== SOURCE MATERIAL ==

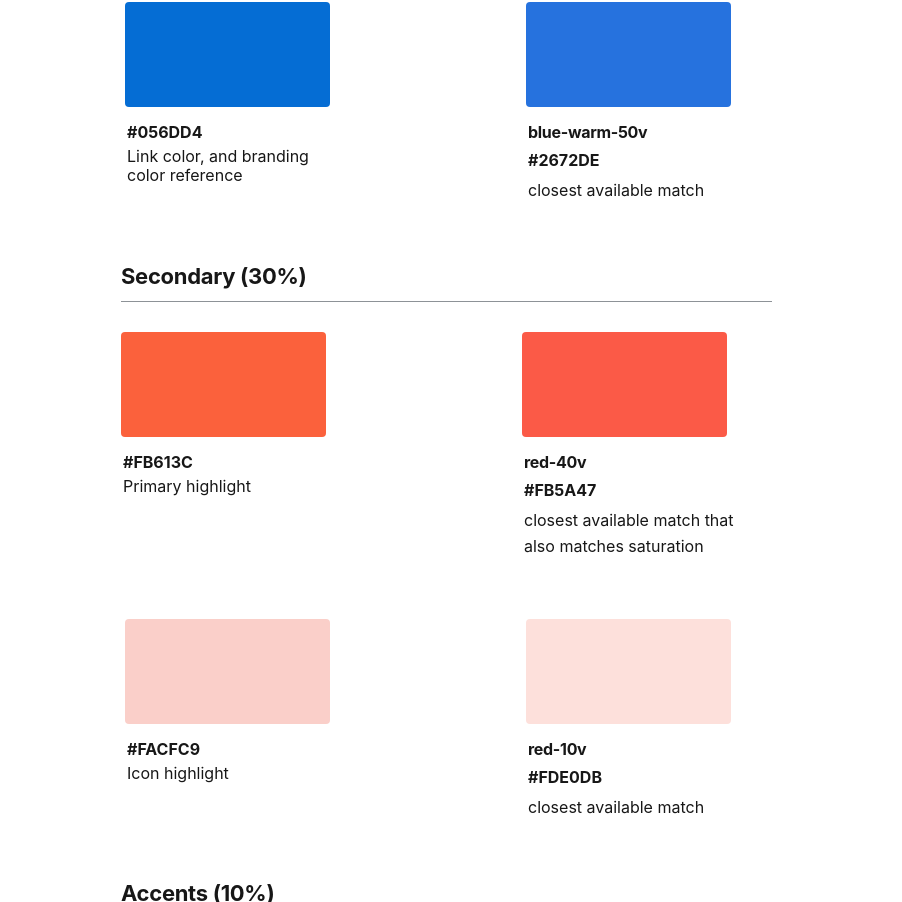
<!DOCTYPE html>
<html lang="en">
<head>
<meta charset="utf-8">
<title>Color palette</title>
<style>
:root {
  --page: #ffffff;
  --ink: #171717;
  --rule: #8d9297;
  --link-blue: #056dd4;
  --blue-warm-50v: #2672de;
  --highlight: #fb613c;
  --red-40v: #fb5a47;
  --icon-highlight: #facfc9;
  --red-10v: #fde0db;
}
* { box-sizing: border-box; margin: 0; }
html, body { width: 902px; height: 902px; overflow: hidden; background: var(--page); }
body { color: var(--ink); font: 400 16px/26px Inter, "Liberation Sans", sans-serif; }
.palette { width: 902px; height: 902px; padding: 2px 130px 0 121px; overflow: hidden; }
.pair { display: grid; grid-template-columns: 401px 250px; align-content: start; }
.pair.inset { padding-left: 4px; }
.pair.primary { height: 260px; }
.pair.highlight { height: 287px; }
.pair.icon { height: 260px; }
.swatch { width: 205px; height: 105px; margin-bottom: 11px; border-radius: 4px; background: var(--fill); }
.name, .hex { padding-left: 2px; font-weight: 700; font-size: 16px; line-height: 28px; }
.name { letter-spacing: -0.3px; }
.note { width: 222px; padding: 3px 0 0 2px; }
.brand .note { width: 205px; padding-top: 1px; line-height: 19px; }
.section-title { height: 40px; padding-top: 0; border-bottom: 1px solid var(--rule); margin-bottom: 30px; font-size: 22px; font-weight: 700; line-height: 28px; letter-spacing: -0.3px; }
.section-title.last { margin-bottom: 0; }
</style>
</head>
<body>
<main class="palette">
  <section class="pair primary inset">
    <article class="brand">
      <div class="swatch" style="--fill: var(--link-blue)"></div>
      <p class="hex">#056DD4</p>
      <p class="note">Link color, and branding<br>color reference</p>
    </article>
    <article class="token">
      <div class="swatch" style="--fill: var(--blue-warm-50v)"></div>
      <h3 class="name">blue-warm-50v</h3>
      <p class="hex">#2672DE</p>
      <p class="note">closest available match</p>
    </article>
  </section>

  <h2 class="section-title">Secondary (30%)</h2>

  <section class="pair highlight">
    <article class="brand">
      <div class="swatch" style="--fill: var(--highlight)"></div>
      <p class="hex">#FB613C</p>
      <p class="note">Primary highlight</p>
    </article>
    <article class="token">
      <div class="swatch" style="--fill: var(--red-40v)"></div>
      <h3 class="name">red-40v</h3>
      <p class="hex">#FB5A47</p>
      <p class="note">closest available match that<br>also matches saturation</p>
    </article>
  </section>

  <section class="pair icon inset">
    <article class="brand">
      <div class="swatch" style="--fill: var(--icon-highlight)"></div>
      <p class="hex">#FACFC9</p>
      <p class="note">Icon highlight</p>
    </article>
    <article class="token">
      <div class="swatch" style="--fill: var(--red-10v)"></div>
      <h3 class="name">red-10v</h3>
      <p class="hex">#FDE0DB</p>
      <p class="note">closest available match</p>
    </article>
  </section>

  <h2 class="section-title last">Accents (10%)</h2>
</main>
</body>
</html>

===
== SOURCE MATERIAL ==

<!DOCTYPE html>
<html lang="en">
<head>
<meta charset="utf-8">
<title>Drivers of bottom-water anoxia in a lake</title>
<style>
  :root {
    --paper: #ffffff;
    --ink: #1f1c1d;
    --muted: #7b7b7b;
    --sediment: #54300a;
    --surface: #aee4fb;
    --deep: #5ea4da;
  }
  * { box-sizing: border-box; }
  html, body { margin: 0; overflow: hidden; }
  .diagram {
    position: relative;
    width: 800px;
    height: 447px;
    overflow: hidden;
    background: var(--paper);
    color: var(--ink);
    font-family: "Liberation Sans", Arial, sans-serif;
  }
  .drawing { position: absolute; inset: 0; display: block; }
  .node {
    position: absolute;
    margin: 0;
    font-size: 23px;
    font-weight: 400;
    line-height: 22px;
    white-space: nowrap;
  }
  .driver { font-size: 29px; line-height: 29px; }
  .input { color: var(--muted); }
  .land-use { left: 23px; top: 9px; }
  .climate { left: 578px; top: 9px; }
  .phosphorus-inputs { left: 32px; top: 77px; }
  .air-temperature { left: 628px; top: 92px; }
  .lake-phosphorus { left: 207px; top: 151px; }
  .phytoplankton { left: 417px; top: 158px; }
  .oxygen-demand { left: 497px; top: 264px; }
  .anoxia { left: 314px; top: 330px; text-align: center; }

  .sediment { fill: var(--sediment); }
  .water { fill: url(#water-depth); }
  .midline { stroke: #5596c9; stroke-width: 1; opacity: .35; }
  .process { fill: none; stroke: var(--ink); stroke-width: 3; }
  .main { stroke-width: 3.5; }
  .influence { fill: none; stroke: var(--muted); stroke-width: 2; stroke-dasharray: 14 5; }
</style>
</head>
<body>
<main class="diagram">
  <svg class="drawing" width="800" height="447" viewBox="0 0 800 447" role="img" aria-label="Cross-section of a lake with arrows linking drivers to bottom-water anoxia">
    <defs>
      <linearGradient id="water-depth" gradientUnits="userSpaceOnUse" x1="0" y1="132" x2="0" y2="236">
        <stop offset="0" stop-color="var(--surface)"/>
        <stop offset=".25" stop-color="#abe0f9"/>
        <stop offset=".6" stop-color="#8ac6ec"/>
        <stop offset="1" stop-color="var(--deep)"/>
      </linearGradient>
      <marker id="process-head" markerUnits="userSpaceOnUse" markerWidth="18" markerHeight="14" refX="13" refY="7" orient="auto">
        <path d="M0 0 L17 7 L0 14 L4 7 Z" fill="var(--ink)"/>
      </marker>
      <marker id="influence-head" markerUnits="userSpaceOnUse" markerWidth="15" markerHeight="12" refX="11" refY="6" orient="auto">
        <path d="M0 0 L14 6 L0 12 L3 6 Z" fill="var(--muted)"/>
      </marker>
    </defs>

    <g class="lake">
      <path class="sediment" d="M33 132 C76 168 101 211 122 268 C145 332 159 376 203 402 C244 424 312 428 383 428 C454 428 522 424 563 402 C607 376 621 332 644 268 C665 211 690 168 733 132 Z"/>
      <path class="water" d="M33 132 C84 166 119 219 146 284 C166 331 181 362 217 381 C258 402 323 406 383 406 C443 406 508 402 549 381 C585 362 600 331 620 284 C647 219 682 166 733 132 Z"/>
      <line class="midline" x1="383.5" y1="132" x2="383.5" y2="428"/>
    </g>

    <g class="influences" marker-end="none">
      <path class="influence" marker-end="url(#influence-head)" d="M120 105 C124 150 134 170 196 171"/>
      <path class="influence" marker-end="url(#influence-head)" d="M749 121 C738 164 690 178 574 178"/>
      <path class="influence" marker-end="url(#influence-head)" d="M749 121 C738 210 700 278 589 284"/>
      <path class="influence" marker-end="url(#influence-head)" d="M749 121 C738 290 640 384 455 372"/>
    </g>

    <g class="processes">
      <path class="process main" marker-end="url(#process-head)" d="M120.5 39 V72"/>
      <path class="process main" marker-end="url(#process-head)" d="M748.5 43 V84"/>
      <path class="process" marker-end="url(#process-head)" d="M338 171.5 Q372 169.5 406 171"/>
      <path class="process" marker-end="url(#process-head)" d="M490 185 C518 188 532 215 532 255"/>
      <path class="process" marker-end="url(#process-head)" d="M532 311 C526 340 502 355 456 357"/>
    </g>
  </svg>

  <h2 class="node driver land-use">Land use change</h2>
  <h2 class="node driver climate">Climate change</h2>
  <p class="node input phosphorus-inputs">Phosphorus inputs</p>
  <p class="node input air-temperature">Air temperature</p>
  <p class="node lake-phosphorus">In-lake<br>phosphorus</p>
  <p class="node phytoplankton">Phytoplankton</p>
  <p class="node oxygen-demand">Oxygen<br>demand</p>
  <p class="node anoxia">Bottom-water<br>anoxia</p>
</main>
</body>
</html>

===
== SOURCE MATERIAL ==

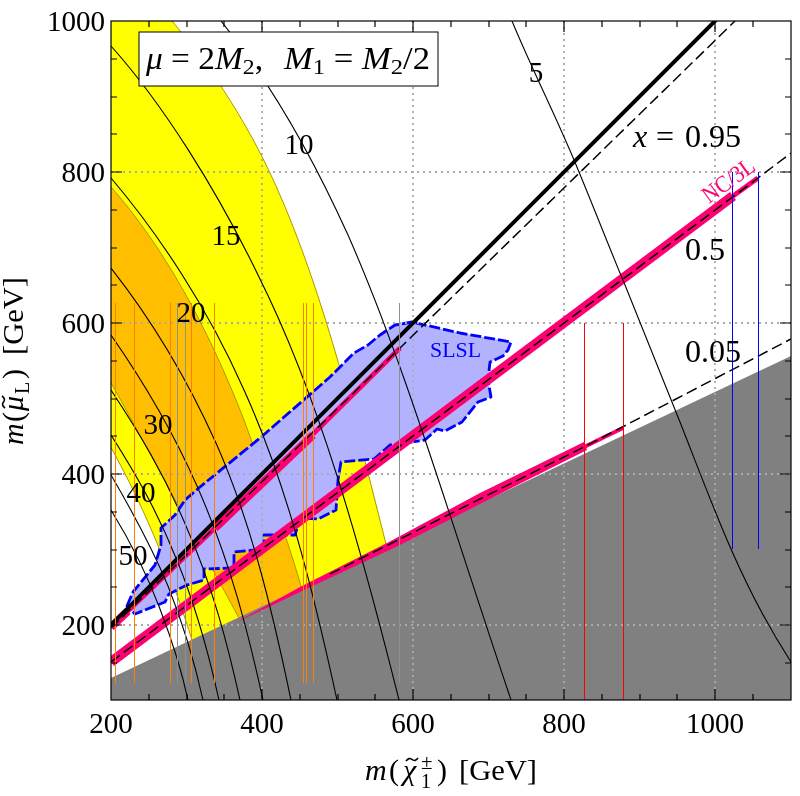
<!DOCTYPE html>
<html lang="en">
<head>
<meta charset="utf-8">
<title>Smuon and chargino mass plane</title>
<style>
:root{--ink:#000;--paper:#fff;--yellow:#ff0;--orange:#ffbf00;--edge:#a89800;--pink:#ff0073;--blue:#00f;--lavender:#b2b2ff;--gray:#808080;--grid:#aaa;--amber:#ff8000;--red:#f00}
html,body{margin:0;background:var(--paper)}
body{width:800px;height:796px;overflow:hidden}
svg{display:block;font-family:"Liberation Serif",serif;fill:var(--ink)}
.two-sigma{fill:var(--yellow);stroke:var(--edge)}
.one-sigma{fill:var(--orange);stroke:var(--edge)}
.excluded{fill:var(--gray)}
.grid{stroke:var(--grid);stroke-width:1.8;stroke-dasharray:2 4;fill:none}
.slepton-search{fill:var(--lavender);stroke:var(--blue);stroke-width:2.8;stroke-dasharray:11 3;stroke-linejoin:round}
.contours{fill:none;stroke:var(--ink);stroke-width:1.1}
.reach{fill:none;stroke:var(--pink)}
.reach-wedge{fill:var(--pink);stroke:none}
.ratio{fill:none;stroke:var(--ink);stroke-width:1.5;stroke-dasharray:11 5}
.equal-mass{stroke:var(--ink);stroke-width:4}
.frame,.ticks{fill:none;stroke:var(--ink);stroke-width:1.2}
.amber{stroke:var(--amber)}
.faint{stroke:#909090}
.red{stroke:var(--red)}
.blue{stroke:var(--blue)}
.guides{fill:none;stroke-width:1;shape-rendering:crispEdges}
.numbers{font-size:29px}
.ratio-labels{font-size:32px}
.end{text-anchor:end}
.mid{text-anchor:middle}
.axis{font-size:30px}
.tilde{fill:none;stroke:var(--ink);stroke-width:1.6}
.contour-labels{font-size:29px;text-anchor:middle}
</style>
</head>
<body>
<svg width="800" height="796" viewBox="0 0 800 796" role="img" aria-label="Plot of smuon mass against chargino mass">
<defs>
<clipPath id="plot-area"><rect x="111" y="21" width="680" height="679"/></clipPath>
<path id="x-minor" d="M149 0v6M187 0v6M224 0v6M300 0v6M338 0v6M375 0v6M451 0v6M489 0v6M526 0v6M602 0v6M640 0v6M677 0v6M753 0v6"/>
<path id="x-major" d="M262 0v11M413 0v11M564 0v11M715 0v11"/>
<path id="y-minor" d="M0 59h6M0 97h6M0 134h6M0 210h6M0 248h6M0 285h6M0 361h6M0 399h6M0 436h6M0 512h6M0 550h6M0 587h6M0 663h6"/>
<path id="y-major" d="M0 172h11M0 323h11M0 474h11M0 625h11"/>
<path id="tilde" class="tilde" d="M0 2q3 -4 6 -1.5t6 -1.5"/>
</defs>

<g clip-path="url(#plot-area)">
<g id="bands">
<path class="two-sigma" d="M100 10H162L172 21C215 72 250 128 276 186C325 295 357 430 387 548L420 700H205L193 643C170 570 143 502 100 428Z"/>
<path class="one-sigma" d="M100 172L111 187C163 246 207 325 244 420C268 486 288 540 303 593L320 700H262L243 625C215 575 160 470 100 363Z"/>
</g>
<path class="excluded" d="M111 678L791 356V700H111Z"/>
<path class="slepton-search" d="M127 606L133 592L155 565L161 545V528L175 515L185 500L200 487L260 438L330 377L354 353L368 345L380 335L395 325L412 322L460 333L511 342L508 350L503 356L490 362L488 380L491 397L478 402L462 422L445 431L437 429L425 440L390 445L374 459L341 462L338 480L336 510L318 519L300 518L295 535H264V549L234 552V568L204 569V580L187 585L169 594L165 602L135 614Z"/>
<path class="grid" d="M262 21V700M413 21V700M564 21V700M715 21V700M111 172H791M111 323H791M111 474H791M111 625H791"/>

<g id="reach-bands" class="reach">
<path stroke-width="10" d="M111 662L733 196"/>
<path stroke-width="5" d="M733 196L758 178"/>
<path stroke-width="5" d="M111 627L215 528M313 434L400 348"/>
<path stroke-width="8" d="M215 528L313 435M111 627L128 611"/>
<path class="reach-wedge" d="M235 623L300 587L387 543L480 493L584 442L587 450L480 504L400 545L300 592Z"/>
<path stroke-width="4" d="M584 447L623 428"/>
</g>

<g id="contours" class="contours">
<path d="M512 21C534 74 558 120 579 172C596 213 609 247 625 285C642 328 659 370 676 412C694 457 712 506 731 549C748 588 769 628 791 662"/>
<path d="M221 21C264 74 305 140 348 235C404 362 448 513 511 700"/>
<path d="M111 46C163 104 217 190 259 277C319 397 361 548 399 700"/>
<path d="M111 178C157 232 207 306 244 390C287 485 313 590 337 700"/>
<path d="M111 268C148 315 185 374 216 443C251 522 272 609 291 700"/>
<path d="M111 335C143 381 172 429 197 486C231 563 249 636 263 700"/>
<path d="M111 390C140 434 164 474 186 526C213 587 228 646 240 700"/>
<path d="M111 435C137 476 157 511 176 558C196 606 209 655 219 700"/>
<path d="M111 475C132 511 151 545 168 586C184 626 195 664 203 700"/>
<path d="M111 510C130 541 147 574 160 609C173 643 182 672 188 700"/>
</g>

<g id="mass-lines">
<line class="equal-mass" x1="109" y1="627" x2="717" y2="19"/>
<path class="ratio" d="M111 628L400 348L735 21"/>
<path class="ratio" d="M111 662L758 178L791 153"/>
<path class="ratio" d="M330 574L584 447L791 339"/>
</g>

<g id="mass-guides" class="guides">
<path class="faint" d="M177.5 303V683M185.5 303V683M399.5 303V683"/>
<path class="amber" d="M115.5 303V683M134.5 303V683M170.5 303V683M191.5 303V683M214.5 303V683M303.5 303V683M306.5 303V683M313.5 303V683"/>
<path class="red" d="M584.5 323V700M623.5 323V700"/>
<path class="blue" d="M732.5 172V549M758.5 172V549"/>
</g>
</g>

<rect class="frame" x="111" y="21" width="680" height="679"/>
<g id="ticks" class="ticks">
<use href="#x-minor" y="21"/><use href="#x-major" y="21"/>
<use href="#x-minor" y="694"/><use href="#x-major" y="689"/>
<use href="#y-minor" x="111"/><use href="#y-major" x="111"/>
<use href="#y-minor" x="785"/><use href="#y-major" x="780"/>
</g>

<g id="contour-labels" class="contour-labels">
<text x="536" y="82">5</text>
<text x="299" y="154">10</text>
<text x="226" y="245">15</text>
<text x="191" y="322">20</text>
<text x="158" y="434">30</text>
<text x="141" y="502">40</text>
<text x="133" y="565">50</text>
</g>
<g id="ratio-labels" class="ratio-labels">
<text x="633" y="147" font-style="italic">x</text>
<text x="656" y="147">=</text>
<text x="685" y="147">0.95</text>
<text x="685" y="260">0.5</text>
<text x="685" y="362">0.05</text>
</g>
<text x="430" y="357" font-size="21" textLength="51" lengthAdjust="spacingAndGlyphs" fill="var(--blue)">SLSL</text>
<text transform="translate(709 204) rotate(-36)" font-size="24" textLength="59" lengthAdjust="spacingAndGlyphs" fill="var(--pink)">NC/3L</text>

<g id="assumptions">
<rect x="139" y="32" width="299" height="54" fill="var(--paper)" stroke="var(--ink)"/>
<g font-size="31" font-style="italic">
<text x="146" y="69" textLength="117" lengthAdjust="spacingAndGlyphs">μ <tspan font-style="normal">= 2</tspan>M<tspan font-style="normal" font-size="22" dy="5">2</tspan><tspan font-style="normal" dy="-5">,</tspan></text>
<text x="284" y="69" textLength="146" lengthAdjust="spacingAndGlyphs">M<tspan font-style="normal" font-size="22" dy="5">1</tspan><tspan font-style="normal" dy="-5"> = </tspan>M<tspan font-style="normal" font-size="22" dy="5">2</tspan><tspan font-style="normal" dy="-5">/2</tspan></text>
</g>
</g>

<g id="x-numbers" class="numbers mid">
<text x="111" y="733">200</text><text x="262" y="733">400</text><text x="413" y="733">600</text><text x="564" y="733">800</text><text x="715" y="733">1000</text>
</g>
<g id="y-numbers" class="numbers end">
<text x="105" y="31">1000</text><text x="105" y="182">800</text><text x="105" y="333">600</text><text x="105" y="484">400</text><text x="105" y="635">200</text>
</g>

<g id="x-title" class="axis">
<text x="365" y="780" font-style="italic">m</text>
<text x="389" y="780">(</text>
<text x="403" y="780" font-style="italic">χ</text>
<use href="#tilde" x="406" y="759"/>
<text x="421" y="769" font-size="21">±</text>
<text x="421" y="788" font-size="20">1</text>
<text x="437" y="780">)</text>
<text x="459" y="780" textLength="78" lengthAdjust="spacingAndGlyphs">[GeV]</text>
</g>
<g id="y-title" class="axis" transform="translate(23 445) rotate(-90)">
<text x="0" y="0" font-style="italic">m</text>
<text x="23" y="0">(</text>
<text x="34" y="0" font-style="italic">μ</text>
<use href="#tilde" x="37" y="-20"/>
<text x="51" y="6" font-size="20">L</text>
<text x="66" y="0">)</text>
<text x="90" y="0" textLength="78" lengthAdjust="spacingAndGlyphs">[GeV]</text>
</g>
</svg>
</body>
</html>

===

Copy out all lines of the listing where the word "gray" appears.

- WRITTEN RESPONSE:
:root{--ink:#000;--paper:#fff;--yellow:#ff0;--orange:#ffbf00;--edge:#a89800;--pink:#ff0073;--blue:#00f;--lavender:#b2b2ff;--gray:#808080;--grid:#aaa;--amber:#ff8000;--red:#f00}
.excluded{fill:var(--gray)}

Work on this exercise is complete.